Grattan says there is significant bioenergy available in Australia, although unlikely to be more than 20 per cent of demands given the competing needs of food. Indeed, if bionergy were to supply more than 10 per cent of Australia’s energy needs, it would require use of agricultural residues or dedicated bioenergy crops that do not compete with food production. And there is little experience of this in Australia, and this could take more than a decade to acquire.
Bionergy has advantages in that it could be deployed easily, though, to help meet daily peak demand. Improvements in supply chain needed, and efficiency of scale needed to encourage more plants for 5MW or less. But it notes that current network connection practices and expertise are not conducive to a scenario of connecting a large number of relatively small power stations to the grid in regional areas.
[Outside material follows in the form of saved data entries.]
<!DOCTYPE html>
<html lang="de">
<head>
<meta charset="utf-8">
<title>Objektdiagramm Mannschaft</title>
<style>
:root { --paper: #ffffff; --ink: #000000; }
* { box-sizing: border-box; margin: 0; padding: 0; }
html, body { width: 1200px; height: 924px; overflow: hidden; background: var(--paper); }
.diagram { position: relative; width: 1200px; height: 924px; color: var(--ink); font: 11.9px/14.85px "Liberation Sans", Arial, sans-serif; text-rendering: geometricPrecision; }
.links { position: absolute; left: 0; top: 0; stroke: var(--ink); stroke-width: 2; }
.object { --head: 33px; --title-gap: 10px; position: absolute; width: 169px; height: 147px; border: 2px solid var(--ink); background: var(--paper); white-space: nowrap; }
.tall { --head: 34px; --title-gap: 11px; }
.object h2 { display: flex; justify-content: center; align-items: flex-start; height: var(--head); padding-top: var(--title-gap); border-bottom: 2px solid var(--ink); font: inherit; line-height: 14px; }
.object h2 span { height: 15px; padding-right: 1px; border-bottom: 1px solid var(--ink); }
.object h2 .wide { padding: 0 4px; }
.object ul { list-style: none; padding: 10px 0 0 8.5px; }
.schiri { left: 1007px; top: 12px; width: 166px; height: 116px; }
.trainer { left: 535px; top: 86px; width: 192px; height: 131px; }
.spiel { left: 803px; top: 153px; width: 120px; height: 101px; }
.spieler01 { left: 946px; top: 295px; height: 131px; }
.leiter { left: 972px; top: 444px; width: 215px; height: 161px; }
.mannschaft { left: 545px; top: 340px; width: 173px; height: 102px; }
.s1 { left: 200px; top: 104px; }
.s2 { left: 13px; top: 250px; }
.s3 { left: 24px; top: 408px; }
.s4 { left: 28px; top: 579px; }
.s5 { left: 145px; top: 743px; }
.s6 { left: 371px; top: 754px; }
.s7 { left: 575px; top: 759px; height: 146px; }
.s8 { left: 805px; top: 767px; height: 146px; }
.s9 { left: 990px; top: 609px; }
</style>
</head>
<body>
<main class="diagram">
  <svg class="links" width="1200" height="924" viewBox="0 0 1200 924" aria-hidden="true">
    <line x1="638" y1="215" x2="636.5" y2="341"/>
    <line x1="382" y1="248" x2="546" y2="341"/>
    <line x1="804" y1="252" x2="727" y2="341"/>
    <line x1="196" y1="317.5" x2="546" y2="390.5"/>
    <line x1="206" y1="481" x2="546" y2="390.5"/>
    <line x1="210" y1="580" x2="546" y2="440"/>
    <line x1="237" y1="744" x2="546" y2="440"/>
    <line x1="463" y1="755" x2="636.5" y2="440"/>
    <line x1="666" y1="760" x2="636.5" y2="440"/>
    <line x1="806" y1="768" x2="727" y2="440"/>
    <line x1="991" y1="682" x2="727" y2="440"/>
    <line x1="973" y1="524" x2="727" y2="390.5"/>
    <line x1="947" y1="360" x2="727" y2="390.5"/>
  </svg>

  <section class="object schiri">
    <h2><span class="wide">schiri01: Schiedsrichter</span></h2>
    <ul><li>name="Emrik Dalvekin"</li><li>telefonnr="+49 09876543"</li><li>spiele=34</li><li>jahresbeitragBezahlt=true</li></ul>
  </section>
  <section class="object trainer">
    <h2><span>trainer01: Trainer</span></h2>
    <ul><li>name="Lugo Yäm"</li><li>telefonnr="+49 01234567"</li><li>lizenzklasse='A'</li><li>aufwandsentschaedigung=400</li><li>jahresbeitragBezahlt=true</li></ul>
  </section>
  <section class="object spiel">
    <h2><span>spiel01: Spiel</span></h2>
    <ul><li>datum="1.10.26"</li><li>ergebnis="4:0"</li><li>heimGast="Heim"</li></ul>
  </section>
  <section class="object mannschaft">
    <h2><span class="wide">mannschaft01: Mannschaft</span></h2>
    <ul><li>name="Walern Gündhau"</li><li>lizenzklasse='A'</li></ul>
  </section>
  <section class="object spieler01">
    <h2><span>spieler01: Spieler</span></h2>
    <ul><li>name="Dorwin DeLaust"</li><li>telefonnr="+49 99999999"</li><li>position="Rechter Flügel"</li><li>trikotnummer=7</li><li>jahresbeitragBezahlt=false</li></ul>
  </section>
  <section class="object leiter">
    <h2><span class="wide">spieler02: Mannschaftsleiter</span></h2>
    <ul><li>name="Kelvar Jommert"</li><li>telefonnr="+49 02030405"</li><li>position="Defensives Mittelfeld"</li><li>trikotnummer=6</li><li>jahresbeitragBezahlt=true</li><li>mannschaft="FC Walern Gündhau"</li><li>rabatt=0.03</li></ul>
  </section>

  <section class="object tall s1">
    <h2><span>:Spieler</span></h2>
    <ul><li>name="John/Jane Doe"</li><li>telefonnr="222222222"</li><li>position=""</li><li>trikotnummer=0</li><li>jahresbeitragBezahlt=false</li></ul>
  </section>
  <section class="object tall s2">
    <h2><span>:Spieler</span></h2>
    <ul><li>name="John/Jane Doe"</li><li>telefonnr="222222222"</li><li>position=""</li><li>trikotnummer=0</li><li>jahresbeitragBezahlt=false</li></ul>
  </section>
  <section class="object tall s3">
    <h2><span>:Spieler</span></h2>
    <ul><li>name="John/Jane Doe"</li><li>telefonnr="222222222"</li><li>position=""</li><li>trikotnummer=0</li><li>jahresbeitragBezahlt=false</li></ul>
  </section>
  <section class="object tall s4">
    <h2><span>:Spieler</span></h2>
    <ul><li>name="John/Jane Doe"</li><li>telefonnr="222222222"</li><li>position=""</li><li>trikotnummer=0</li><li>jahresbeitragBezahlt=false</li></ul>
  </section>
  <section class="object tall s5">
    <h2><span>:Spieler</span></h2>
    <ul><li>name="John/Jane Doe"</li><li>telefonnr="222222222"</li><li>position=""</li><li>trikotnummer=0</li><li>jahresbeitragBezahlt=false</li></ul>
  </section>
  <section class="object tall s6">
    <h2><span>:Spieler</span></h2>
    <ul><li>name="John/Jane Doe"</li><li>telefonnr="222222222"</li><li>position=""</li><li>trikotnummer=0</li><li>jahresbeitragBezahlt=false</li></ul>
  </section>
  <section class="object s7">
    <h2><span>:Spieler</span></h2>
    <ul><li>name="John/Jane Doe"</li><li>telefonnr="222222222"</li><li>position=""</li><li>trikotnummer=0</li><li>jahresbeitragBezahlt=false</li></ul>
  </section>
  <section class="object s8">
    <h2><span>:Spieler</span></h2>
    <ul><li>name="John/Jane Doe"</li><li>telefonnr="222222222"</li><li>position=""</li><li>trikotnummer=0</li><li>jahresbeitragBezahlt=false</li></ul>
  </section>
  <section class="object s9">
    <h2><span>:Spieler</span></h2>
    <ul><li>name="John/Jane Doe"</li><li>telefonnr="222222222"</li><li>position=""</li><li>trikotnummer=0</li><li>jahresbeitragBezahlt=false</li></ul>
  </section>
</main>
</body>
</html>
Whatever the technology cost developments of individual energy sources, the grid will play a decisive role. Grattan says regulatory reform is essential if the grid is to integrate sources such as solar, wind and geothermal, and not merely serve to protect incumbent gas and coal generation. Right now, the grid is designed essentially to connect major coal basics to capital cities. It needs to evolve to include wind and solar and other sources, and it needs to get smarter. It says Australia needs to build skills and knowledge in grid integration through greater research and experimentation.
Grattan says transmission infrastructure does not represent a significant constraint to any of the low carbon technologies within the short term, but for wind, geothermal, large-scale solar and possibly biomass to provide a very large proportion of electricity supply over the longer term would require substantial new transmission capacity, including greater interconnection capacity between state regions to cater for variability in wind and solar.
“While overcoming these transmission constraints is technologically straightforward and the need for major new capacity is not immediate, we can’t afford to be complacent,” it writes. “The long-life of transmission infrastructure, its high cost, and long lead times involved in developing new transmission corridors, mean that decisions about its layout in the near term have implications for the relative viability of our technology options decades into the future. The current set of regulatory frameworks for how we manage the development of transmission capacity are not well suited to a situation where there is a wide range of options around generator locations, as is likely if renewable technologies become economically attractive. The characteristics of the current framework could act to frustrate efforts to decarbonise electricity supply in an efficient and timely manner.”
In other words, reform. And do it now. And do it smart.